from the United States District Court for the Southern
District of Texas
WIENER, SOUTHWICK, and COSTA, Circuit Judges.
PETITION FOR REHEARING
H. SOUTHWICK, CIRCUIT JUDGE.
petition for rehearing is DENIED. The court's prior
opinion is withdrawn, and this opinion is substituted.
convicted Charles Fulton, Sr. on four counts of sex
trafficking and one count of conspiracy. The most significant
issue concerns a long-delayed search of his cellphone. Fulton
also makes arguments drawn from the Confrontation and Grand
Jury clauses of the Constitution, and he challenges the
sufficiency of the evidence. We AFFIRM.
AND PROCEDURAL BACKGROUND
October 2014, a Galveston juvenile probation officer learned
from the father of a juvenile she supervised that the girl
was pictured in an online advertisement offering her services
as an "escort" - in effect, a prostitute. The
probation officer began to investigate and saw that the house
where the girl had been arrested was a location where other
young girls consistently were arrested. She began monitoring
incoming police reports, spoke with some of the girls,
compiled a list of names and ages, and gathered information
from other probation officers. Her investigation revealed
common links among the girls: Charles Fulton, Sr. and a
residence on Avenue L. In February and early March 2015, the

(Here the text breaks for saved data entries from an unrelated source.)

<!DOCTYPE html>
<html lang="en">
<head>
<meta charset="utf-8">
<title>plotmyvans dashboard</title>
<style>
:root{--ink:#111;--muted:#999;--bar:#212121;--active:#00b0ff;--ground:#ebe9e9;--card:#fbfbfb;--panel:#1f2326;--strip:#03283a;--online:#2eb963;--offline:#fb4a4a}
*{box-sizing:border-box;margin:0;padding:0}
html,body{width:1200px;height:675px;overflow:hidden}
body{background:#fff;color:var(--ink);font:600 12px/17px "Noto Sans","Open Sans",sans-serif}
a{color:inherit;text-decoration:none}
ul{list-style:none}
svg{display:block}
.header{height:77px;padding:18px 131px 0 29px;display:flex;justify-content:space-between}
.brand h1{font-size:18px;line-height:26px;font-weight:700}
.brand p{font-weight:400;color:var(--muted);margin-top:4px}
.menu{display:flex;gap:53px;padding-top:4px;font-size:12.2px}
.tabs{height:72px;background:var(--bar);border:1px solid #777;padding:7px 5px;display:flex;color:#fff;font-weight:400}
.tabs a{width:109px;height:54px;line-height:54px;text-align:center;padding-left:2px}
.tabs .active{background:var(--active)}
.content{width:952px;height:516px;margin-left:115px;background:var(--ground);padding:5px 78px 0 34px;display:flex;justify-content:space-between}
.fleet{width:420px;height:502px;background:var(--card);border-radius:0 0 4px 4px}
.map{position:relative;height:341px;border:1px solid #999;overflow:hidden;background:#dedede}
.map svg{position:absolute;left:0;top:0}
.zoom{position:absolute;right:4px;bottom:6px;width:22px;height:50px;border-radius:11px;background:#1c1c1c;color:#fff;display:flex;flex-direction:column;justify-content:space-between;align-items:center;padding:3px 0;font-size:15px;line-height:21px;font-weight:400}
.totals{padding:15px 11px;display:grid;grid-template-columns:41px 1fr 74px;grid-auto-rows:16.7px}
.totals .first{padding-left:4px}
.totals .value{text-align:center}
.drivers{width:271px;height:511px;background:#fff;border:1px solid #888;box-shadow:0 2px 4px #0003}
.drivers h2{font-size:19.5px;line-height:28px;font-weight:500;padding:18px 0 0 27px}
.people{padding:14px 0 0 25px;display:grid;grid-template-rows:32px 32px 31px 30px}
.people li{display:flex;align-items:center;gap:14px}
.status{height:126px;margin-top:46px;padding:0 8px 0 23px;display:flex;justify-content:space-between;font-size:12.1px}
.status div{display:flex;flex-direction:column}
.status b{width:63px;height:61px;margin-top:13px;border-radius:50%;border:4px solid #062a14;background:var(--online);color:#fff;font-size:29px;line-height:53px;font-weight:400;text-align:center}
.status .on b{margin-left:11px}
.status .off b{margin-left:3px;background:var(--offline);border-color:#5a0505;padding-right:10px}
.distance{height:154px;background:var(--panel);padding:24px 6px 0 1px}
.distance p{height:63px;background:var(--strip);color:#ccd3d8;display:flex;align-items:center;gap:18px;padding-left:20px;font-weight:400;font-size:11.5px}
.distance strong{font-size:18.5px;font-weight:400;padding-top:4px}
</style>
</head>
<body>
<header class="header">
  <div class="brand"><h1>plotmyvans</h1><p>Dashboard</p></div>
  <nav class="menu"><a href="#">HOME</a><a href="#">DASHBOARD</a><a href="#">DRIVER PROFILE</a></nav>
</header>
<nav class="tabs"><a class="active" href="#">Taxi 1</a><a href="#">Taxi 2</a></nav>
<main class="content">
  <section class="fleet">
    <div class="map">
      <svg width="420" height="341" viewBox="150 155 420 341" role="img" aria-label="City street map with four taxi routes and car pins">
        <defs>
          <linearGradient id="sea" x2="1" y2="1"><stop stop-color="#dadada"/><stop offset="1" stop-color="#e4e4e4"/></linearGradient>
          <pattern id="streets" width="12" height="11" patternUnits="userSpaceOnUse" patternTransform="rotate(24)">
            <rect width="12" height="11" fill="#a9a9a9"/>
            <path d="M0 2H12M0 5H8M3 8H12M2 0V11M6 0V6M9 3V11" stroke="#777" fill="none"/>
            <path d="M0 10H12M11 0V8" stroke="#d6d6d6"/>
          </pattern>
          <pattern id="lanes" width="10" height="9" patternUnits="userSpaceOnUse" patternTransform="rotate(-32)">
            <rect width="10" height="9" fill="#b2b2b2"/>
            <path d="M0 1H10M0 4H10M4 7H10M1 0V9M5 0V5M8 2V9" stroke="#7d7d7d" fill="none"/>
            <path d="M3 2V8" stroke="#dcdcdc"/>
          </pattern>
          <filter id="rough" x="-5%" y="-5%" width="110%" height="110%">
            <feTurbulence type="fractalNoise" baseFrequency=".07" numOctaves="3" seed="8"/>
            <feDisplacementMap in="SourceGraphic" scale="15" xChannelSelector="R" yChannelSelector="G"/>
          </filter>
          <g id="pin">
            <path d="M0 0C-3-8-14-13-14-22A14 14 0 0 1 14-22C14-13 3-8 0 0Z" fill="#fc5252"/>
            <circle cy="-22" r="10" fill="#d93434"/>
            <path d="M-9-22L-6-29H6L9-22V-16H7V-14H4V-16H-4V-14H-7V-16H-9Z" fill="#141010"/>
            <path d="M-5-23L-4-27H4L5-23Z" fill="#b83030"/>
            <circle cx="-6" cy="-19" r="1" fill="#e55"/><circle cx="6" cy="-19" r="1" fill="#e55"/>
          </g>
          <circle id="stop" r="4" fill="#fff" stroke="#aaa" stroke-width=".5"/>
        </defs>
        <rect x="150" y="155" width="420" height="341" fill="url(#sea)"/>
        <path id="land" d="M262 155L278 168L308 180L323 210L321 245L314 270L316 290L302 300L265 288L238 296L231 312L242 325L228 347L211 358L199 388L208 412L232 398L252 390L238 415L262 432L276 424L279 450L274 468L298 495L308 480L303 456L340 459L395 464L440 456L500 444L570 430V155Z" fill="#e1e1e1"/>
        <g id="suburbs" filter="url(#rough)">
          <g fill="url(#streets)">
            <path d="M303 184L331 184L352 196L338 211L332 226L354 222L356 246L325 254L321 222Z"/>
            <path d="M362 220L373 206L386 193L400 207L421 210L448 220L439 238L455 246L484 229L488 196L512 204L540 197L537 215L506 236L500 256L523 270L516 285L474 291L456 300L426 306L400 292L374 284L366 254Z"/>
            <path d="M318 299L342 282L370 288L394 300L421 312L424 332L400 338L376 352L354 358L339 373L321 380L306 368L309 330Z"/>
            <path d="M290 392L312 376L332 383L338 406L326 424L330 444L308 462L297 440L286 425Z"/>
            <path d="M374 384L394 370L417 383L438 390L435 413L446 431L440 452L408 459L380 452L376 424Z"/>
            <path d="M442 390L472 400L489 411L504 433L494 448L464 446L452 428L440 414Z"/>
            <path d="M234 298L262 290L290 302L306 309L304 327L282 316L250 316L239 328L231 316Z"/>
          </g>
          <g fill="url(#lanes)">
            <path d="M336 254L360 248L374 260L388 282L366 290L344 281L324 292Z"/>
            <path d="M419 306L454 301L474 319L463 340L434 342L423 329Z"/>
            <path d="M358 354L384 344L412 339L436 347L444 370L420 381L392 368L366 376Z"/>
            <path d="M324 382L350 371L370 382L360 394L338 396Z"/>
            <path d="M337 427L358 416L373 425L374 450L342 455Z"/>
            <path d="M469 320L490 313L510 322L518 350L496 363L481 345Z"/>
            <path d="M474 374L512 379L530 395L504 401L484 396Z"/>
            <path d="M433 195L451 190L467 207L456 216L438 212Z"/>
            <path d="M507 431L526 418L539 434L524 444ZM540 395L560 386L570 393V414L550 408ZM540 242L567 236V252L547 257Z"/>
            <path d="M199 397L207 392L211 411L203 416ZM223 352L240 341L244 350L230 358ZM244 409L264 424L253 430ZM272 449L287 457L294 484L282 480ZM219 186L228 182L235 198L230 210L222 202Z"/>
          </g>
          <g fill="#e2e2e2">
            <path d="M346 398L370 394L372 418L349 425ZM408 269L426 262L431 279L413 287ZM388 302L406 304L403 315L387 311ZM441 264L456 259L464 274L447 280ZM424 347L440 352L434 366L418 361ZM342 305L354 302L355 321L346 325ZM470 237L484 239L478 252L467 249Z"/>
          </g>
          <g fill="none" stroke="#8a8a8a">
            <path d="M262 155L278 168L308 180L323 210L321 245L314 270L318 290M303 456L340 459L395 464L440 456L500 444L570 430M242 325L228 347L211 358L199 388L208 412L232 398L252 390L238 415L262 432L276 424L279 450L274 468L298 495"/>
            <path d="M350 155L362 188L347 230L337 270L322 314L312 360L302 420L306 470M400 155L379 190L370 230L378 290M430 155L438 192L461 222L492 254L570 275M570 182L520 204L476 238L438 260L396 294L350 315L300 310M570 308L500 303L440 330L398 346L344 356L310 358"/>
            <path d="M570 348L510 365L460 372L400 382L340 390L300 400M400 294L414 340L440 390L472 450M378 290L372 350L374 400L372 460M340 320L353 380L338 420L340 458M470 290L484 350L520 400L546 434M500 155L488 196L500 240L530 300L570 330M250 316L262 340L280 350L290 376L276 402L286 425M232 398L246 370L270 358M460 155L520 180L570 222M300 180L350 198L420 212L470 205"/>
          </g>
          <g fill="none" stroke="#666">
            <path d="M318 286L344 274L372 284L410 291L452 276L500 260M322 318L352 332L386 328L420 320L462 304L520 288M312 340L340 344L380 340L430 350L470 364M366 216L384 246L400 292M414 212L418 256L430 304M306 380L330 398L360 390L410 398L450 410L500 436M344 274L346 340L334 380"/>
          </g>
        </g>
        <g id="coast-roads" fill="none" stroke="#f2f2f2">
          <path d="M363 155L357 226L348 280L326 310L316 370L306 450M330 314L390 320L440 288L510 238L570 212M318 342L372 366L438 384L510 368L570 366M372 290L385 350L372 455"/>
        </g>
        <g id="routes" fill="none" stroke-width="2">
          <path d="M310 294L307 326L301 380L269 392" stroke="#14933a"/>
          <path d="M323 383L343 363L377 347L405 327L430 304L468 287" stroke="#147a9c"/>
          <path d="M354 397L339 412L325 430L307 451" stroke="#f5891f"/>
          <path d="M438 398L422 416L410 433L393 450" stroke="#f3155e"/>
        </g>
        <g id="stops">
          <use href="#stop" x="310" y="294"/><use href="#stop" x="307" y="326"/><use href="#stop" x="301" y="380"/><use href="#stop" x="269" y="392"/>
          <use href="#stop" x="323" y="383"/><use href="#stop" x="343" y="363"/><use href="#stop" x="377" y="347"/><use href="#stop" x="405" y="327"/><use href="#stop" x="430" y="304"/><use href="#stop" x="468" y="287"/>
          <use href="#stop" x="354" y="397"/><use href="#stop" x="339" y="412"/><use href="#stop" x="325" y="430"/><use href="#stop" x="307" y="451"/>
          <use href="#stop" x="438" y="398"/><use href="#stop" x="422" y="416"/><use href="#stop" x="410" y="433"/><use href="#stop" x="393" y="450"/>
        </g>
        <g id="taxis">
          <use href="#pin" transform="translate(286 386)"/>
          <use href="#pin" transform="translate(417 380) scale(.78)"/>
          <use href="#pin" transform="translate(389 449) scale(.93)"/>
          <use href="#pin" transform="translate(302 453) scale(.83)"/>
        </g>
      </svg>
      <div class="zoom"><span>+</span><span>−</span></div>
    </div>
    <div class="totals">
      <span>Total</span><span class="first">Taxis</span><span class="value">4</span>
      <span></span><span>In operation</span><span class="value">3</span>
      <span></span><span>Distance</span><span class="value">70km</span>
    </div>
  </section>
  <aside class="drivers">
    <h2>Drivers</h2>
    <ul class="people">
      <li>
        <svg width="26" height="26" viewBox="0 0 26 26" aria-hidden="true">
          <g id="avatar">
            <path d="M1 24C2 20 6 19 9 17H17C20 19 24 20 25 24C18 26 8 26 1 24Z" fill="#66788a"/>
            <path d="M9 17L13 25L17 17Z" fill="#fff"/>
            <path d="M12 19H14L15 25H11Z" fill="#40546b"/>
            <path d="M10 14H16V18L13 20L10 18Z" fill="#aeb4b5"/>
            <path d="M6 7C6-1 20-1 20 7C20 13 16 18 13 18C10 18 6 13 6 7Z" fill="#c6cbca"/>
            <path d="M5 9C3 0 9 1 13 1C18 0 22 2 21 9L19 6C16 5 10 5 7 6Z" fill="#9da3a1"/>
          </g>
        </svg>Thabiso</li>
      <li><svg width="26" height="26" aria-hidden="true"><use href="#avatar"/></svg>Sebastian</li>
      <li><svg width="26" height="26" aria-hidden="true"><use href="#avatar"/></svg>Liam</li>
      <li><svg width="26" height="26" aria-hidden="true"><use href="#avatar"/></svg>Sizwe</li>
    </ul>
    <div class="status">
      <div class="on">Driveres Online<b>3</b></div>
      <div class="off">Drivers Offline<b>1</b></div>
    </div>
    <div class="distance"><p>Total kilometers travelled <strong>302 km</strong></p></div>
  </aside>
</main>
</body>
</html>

Galveston Police Department, in tandem with the FBI, began an
investigation. Police discovered that Fulton acted as the
girls' pimp, directing them to prostitution dates;
providing them with food, condoms, housing, and drugs; and
having sex with some of them as young as 15.
2016, Fulton was indicted in the United States District Court
for the Southern District of Texas on six counts of sex
trafficking in violation of 18 U.S.C. § 1591(a)-(b)
(2015), with a different minor victim identified in each
count. Fulton was also charged with a seventh count for
conspiracy to commit sex trafficking under 18 U.S.C. §
1594(c). He was found guilty after a jury trial on four of
the substantive counts and on the conspiracy count. The
district court sentenced him to prison for concurrent life
analyze four issues. First, Fulton asserts the district court
admitted evidence obtained from his cellphone in violation of
the Fourth Amendment. Second, he argues the district court
violated the Confrontation Clause by prohibiting him from
questioning one of the minor victims about a purported
aggravated assault charge. Third, he argues that special
findings made by the jury in two of his counts of conviction
were not supported by sufficient evidence. Finally, Fulton
contends the district court violated the Grand Jury Clause by
constructively amending the indictment.
Search of Fulton's phone
February 2015, Galveston police obtained a search warrant on
the Avenue L house where the prostitution was based. The
warrant, though, was due to a separate investigation into
Fulton's narcotics activities. Fulton's cellphone was
seized. Nine days later, police obtained a second warrant to
examine its contents but were unable to bypass the
phone's security features. Around this same time, the FBI
agent assisting with the Fulton sex-trafficking investigation
learned that the Galveston police had the phone. The agent
acquired it to determine if the FBI could access the
phone's data. Three weeks later, that agent obtained a
federal warrant to search the phone. Still, it took a year
before the data on the phone was accessed. The FBI discovered
evidence that helped piece together Fulton's involvement
with the minor victims. Fulton moved to suppress the
evidence, but the district court denied the motion. At trial,
the Government introduced evidence of the phone's
contents through the testimony of the FBI agent and of minor
victims. The district court also admitted evidence such as
text messages, a photograph, and the results of searches of
the phone's files, linking Fulton to five minor victims
and revealing behaviors consistent with sex trafficking.
appeal, Fulton argues that the phone's seizure in the
February 2015 raid violated the Fourth Amendment. He
alternatively argues that even if the initial seizure had
been lawful, the nine-day delay in obtaining a warrant to
search it was unconstitutional. At oral argument,
Fulton's counsel stated that those two arguments are the
limit of the objections to the search and seizure. Thus, no
issue is made about the FBI's obtaining the phone,
procuring its own search warrant, and finally accessing the
data on the phone a year later.
review a ruling on a motion to suppress "in the light
most favorable to the verdict," accepting "the
district court's factual findings unless clearly
erroneous or influenced by an incorrect view of the law"
and reviewing "questions of law de novo."
United States v. Carrillo-Morales, 27 F.3d 1054,
1060-61 (5th Cir. 1994). The disagreements here are ones of
law. We review the sufficiency of the warrant authorizing the
seizure of Fulton's phone de novo. United
States v. Cavazos, 288 F.3d 706, 709 (5th Cir. 2002). We
also review the district court's determination of the
reasonableness of a search or seizure de novo.
United States v. Jones, 133 F.3d 358, 360 (5th Cir.
Whether the narcotics warrant authorized the ...